(Stored data)
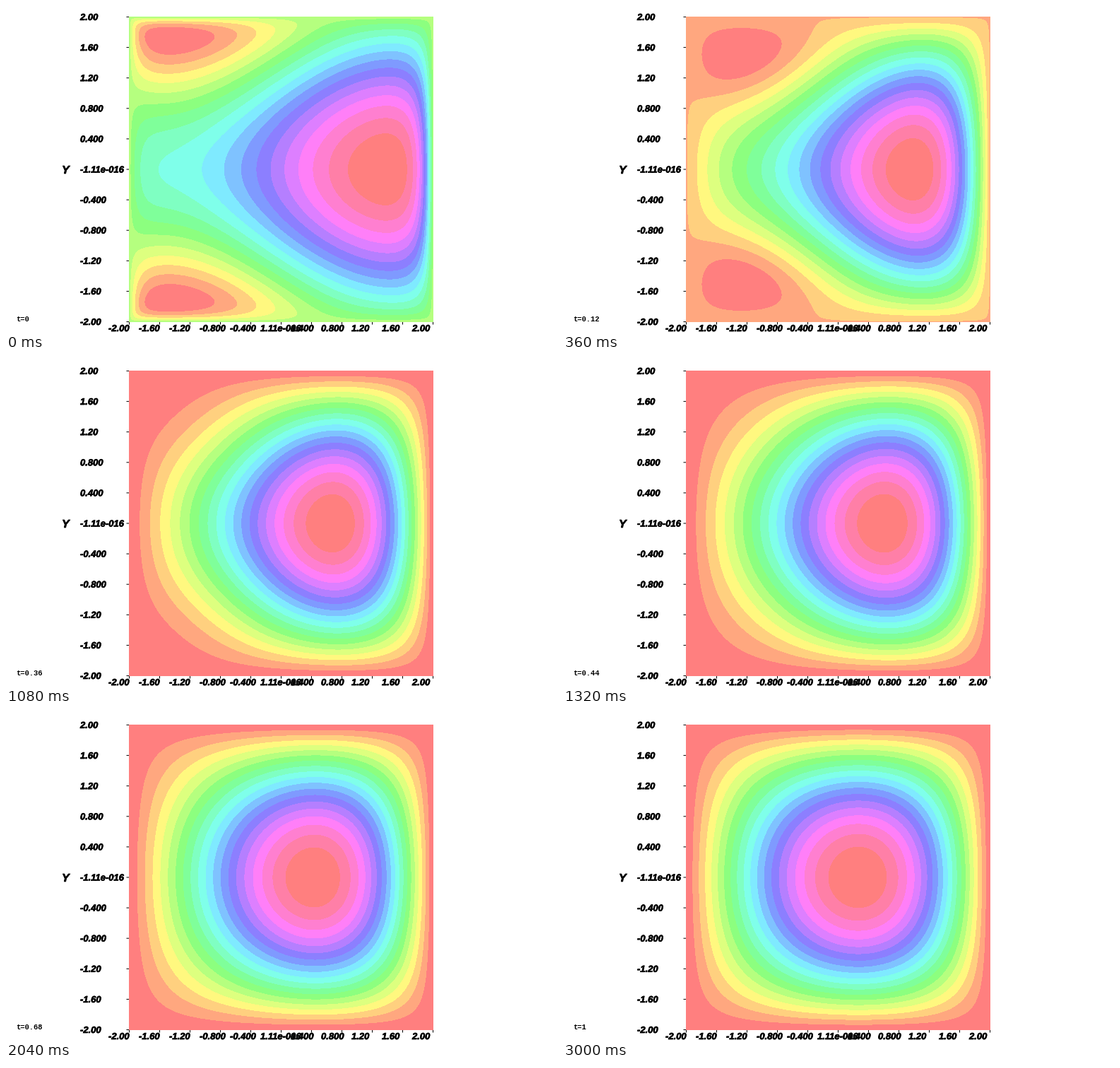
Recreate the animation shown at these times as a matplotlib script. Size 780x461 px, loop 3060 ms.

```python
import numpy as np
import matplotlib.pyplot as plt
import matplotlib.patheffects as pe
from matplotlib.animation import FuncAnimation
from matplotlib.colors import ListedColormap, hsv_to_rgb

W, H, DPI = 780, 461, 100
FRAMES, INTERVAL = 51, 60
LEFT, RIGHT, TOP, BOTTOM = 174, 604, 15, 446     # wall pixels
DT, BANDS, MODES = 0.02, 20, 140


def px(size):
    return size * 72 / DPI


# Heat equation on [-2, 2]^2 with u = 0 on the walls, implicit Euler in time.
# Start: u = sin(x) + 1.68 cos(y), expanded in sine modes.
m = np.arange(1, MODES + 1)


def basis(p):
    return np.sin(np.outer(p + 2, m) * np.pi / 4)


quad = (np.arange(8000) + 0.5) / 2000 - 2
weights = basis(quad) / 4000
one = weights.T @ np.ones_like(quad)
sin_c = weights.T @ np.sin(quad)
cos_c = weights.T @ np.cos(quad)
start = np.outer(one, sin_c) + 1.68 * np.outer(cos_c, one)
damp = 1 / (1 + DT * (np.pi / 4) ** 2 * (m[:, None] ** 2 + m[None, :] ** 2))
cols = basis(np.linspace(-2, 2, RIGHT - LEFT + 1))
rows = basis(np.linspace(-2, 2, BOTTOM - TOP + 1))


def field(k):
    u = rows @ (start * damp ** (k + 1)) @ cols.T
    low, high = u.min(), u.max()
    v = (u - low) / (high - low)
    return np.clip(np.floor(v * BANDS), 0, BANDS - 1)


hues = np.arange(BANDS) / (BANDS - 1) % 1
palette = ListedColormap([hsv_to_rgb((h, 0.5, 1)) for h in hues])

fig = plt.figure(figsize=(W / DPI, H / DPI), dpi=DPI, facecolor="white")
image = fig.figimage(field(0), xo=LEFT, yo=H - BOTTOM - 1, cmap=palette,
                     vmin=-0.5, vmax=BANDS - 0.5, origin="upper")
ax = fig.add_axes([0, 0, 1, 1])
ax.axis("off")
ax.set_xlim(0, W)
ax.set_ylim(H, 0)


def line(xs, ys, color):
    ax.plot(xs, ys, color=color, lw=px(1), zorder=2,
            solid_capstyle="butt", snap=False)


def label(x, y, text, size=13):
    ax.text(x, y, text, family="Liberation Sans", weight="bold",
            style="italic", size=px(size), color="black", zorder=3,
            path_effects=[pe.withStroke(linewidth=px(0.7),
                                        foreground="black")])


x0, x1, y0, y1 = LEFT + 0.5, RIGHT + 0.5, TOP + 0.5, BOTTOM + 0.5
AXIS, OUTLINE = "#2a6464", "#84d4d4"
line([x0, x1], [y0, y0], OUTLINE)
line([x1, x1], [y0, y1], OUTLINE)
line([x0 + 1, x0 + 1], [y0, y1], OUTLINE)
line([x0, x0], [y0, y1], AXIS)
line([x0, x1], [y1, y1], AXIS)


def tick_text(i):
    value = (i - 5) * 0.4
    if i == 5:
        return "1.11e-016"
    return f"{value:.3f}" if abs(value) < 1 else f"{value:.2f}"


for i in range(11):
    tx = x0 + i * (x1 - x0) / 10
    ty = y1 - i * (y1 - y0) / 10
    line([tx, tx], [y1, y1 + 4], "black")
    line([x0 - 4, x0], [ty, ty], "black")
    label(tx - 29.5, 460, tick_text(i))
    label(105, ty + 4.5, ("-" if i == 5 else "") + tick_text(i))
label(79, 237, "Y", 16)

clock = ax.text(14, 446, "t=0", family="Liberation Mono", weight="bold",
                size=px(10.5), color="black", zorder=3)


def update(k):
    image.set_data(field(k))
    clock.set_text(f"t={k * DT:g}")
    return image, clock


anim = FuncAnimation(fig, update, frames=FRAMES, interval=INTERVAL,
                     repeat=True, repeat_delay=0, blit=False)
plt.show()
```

---

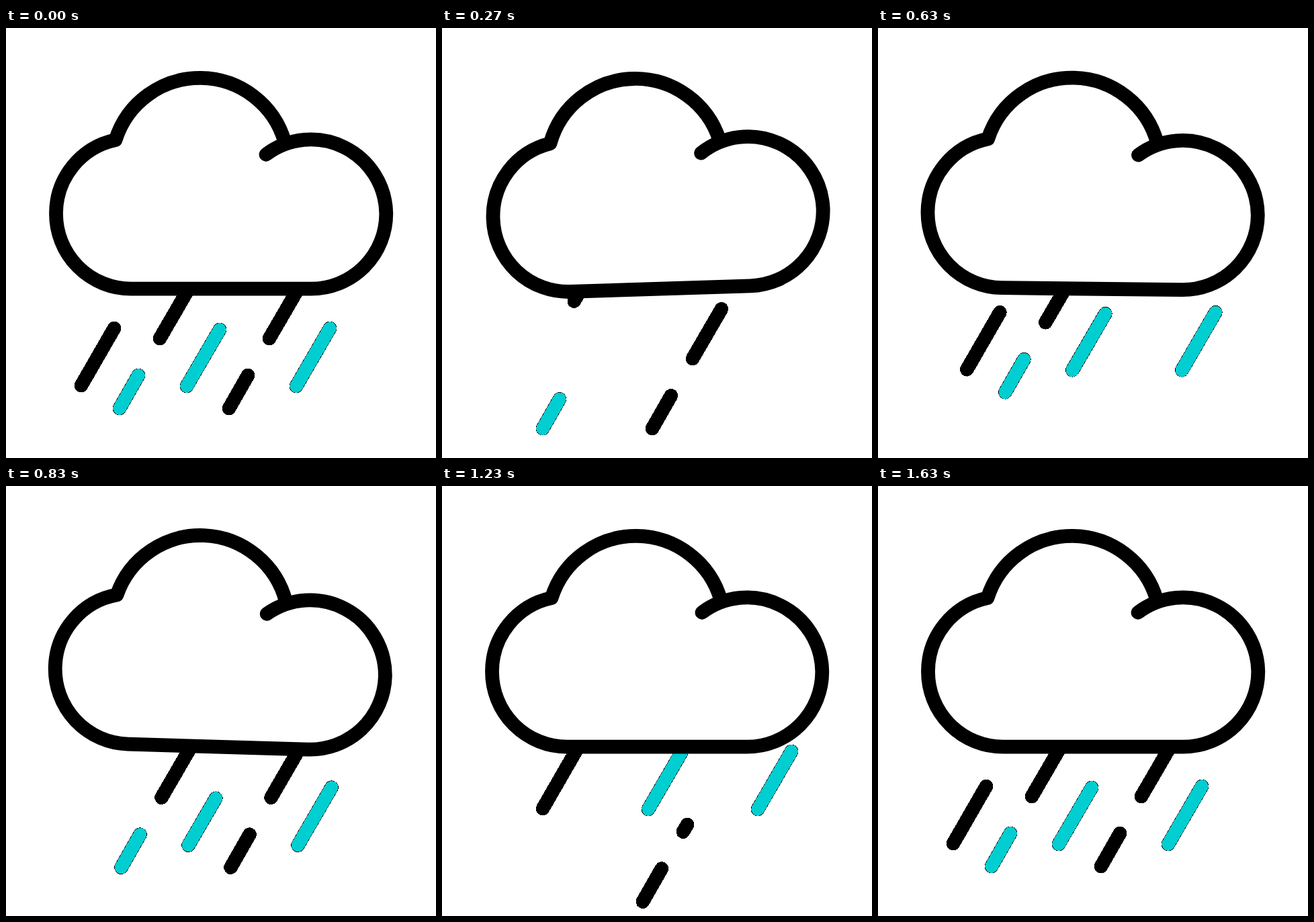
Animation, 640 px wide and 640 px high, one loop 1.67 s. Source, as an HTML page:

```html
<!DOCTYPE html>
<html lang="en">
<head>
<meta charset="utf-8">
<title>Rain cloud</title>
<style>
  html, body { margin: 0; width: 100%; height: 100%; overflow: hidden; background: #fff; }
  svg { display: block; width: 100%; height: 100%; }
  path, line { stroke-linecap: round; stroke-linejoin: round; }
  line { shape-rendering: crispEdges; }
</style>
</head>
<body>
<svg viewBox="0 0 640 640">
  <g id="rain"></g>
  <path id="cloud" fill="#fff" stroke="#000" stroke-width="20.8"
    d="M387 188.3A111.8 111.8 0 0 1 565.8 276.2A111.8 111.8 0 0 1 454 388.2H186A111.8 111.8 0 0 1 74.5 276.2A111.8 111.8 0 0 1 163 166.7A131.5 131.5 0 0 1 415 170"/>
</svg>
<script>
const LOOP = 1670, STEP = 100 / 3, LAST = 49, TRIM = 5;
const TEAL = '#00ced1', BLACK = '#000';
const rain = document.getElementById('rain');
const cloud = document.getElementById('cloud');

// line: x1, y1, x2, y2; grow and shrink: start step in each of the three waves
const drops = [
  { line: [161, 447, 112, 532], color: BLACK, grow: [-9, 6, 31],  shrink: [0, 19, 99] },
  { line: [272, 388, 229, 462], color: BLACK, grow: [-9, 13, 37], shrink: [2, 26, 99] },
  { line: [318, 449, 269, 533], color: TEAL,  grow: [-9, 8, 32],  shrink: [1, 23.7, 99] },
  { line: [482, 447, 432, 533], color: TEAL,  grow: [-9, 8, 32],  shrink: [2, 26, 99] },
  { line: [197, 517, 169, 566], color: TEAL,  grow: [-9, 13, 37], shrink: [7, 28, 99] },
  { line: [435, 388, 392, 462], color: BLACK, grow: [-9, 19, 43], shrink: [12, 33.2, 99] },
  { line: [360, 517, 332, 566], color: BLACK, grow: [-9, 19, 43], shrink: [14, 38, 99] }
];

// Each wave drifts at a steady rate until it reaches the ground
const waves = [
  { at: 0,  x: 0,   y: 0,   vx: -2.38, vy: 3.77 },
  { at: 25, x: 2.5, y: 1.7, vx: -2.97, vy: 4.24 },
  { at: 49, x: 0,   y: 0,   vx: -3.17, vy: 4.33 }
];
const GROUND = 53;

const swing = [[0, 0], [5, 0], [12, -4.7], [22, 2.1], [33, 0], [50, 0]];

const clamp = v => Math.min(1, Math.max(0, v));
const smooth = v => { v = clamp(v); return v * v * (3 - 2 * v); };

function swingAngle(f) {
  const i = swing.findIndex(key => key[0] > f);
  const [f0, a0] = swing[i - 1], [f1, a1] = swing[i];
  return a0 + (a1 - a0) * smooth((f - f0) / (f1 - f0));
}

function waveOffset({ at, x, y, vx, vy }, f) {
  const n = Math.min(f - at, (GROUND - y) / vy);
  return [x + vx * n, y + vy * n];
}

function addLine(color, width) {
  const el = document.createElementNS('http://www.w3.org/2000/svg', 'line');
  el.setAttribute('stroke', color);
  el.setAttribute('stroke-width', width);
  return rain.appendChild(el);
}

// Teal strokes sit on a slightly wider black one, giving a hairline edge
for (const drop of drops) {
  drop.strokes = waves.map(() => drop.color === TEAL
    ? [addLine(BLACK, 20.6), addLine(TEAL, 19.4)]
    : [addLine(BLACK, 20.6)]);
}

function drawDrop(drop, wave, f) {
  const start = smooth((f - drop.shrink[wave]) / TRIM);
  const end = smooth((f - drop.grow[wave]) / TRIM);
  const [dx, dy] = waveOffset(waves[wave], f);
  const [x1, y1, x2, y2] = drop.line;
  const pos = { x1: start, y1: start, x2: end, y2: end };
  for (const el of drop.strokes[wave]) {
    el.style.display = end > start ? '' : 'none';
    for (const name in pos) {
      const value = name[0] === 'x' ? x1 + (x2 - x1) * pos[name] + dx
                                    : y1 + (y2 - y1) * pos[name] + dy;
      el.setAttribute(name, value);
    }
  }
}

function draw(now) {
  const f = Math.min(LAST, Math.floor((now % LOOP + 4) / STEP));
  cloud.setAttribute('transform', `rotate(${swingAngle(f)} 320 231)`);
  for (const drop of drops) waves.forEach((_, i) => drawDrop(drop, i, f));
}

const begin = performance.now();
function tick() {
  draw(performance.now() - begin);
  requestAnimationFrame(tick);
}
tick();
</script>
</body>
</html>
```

---

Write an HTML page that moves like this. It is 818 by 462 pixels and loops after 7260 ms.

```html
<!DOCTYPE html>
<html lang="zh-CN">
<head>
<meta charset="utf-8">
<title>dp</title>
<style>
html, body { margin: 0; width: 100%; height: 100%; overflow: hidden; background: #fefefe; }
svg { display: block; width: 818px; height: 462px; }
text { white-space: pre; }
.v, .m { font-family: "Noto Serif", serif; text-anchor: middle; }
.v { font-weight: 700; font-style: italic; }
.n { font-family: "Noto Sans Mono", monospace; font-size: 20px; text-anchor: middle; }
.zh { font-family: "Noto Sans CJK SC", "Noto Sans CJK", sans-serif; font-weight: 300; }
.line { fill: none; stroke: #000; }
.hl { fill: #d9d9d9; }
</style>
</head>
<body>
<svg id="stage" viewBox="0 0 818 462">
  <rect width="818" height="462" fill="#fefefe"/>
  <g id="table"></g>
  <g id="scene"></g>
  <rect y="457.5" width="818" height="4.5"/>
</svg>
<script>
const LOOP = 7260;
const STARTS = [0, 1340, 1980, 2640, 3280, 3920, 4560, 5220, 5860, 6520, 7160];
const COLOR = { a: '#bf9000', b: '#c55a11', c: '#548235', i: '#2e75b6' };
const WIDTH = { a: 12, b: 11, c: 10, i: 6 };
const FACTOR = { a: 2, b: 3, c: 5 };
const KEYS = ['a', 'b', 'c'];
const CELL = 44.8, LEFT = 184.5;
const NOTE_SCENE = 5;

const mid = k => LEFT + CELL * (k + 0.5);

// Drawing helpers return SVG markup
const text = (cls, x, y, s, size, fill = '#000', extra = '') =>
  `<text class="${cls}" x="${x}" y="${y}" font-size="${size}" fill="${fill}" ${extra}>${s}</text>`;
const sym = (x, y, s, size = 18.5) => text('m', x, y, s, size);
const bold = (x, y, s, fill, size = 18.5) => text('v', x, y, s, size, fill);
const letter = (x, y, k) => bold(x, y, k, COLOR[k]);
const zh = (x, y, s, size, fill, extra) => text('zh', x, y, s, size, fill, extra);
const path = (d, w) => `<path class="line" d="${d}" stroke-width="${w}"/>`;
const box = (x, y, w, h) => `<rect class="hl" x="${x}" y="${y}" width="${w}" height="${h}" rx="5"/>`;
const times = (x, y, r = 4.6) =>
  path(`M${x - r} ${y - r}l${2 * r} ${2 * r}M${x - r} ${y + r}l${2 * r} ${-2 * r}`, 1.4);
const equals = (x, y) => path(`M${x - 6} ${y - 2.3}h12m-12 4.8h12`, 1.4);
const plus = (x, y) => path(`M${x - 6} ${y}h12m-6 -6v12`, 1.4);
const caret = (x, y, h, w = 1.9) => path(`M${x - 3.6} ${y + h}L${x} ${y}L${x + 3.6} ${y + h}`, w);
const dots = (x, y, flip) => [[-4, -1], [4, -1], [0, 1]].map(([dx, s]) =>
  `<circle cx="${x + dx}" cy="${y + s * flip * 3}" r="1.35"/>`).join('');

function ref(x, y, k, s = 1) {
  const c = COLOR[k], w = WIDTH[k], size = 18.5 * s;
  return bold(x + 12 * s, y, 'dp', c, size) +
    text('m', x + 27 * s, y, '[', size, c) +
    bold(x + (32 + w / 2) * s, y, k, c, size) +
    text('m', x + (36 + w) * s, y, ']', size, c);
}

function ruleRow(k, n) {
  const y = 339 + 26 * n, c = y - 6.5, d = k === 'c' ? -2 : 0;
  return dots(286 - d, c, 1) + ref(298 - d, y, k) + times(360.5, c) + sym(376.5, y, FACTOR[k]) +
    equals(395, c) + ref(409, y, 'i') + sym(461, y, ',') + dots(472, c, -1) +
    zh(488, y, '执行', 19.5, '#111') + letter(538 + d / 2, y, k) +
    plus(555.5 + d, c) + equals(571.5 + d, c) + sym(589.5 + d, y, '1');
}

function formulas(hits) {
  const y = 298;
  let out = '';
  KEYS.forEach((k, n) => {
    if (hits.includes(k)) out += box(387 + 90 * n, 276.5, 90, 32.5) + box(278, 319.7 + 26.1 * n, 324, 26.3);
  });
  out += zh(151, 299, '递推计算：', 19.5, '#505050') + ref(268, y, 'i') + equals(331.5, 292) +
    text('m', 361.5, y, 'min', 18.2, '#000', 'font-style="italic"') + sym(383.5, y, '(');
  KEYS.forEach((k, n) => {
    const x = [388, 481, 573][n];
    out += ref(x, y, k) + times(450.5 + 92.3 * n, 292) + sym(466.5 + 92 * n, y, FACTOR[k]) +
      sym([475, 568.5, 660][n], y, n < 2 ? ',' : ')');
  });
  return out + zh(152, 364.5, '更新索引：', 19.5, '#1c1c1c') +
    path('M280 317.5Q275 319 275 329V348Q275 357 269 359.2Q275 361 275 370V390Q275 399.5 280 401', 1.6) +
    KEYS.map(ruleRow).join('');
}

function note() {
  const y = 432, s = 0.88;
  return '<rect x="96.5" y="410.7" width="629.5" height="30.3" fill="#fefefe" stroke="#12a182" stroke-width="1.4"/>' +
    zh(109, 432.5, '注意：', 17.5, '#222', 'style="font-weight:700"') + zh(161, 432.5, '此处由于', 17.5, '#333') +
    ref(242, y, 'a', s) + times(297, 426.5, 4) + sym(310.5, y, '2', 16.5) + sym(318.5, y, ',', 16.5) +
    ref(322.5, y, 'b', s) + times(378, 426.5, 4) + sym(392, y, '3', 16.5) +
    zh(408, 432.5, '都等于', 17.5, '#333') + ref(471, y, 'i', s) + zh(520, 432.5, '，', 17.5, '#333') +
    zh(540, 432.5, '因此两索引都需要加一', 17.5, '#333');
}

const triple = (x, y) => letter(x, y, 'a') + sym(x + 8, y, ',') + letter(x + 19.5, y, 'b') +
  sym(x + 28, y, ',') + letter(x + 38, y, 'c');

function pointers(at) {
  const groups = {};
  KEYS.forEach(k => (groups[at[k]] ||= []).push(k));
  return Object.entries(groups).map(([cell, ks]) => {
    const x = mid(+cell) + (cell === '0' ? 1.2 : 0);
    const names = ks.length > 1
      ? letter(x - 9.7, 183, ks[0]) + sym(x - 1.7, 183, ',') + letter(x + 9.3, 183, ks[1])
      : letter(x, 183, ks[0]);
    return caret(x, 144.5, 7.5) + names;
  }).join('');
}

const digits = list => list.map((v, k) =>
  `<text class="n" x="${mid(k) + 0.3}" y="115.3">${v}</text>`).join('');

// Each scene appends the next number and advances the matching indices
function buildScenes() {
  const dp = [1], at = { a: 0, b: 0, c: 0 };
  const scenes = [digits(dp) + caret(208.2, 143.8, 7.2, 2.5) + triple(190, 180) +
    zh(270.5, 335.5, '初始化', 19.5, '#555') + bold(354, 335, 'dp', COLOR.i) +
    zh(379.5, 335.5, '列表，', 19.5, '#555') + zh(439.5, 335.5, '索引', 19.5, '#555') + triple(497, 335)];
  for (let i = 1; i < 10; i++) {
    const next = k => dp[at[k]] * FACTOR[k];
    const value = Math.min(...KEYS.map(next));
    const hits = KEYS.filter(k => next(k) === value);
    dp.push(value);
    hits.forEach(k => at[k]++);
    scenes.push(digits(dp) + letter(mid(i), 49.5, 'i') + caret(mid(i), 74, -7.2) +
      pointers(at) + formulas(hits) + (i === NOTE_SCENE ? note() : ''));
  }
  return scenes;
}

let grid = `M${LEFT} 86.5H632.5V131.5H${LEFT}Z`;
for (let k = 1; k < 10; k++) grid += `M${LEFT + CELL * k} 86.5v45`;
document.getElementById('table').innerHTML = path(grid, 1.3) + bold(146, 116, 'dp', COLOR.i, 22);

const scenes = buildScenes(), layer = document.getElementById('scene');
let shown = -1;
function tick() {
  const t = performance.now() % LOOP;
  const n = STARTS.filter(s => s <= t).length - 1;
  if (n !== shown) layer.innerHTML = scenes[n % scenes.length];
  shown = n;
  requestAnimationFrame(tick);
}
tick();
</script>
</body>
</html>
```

-- Work order --
Scan the records for the word "LEFT", and copy each line where it is found.

-- Written answer --
LEFT, RIGHT, TOP, BOTTOM = 174, 604, 15, 446     # wall pixels
cols = basis(np.linspace(-2, 2, RIGHT - LEFT + 1))
image = fig.figimage(field(0), xo=LEFT, yo=H - BOTTOM - 1, cmap=palette,
x0, x1, y0, y1 = LEFT + 0.5, RIGHT + 0.5, TOP + 0.5, BOTTOM + 0.5
const CELL = 44.8, LEFT = 184.5;
const mid = k => LEFT + CELL * (k + 0.5);
let grid = `M${LEFT} 86.5H632.5V131.5H${LEFT}Z`;
for (let k = 1; k < 10; k++) grid += `M${LEFT + CELL * k} 86.5v45`;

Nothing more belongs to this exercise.